Source texts of formatted documents:

____________

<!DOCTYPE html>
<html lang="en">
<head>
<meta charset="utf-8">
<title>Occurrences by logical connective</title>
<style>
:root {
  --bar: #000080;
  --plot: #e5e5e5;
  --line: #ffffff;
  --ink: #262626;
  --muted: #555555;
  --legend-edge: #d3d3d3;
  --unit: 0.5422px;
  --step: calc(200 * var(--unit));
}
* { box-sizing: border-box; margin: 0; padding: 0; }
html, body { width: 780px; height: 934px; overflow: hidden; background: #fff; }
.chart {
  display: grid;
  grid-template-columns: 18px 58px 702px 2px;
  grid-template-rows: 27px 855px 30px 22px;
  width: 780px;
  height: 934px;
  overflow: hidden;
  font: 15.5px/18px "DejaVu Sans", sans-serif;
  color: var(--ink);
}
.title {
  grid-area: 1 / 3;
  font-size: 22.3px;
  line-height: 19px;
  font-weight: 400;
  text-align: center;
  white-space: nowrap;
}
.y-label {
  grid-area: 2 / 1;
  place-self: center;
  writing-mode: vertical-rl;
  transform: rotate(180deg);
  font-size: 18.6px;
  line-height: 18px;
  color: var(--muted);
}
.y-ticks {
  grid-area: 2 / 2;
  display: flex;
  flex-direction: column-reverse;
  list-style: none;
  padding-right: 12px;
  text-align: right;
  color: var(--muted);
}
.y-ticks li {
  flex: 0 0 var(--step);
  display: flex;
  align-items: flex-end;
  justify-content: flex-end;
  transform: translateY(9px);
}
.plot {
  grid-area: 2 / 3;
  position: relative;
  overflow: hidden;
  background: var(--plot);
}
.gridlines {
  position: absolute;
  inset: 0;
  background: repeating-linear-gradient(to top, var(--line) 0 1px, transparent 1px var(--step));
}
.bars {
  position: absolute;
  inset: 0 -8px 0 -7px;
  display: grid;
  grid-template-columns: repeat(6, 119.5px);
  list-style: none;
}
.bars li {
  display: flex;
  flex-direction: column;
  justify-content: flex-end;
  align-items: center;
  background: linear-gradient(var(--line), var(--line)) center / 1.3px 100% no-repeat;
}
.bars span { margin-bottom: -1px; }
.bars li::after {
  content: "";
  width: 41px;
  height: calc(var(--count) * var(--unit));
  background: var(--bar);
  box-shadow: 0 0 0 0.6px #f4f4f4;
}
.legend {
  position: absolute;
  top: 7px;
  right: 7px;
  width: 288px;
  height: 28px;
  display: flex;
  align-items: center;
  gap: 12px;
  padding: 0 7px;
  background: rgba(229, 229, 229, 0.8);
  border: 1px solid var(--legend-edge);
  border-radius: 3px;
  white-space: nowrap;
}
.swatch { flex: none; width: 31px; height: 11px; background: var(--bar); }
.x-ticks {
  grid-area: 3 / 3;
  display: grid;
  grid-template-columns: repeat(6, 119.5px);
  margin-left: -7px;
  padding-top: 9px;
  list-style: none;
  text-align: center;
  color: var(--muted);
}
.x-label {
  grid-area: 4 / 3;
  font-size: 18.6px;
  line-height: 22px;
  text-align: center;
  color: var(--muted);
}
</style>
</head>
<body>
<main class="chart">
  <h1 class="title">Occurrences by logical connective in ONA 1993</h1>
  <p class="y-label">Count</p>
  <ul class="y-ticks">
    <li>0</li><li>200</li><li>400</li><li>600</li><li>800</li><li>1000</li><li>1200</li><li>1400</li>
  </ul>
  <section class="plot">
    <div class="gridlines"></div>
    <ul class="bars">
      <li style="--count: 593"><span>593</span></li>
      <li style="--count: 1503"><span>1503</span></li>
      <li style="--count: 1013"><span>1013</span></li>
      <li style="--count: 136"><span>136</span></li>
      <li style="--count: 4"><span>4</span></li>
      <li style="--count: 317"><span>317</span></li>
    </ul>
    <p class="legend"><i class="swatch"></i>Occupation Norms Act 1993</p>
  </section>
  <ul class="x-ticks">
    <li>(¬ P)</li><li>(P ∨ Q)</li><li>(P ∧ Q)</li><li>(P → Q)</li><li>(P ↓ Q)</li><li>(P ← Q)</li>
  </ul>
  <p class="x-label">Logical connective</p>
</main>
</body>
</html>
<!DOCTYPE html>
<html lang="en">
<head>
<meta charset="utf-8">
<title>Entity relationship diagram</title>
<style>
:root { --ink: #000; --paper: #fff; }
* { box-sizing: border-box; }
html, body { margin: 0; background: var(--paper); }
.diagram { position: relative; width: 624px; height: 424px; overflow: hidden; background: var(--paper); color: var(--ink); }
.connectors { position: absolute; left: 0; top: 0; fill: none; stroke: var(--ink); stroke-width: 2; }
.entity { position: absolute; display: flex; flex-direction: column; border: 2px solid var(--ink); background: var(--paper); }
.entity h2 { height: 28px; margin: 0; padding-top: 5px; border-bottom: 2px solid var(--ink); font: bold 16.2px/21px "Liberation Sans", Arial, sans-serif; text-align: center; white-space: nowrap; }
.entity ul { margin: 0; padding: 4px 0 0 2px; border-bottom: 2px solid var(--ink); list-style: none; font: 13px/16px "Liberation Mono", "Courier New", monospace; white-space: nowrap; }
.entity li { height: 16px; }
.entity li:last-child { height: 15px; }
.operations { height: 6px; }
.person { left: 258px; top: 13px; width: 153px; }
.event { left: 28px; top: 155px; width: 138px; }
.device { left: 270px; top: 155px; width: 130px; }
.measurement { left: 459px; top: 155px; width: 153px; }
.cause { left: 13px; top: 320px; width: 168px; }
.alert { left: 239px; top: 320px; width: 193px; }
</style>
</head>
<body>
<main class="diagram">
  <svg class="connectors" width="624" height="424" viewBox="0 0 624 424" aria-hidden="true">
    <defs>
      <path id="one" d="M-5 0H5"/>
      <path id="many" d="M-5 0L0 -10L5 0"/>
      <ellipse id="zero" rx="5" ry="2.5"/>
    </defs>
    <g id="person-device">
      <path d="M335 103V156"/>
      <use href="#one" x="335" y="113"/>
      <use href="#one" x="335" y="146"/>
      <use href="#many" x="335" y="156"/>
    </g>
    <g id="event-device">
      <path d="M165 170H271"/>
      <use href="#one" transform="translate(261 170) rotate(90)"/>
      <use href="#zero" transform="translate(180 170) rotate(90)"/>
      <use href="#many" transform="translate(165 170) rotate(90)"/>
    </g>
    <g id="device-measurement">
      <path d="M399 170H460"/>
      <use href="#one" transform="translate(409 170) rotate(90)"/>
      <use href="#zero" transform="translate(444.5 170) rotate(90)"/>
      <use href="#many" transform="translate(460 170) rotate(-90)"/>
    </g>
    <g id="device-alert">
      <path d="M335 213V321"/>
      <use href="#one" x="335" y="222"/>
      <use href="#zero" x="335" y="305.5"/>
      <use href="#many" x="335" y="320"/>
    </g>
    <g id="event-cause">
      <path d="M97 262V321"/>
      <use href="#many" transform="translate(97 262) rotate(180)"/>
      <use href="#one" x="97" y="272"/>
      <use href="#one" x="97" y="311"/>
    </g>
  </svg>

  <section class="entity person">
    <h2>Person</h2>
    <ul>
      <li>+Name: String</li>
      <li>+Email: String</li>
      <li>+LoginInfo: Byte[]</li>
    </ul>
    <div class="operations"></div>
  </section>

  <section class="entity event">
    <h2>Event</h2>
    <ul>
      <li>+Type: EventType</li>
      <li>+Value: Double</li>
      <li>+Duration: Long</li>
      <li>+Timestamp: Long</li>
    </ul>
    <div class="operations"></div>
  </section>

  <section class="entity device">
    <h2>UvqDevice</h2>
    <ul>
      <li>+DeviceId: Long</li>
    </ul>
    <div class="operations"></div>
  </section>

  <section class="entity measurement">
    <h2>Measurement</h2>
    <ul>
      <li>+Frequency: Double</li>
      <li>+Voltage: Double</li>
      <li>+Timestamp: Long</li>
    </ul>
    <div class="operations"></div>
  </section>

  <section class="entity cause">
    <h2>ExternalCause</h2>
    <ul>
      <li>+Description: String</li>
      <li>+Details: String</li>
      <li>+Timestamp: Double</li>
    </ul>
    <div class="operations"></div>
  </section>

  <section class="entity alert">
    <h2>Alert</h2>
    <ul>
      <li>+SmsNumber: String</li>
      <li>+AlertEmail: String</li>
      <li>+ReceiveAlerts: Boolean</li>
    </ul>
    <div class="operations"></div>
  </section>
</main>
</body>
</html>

____________

Copy all lines from the entries that contain the word "connectors".

Result »
.connectors { position: absolute; left: 0; top: 0; fill: none; stroke: var(--ink); stroke-width: 2; }
  <svg class="connectors" width="624" height="424" viewBox="0 0 624 424" aria-hidden="true">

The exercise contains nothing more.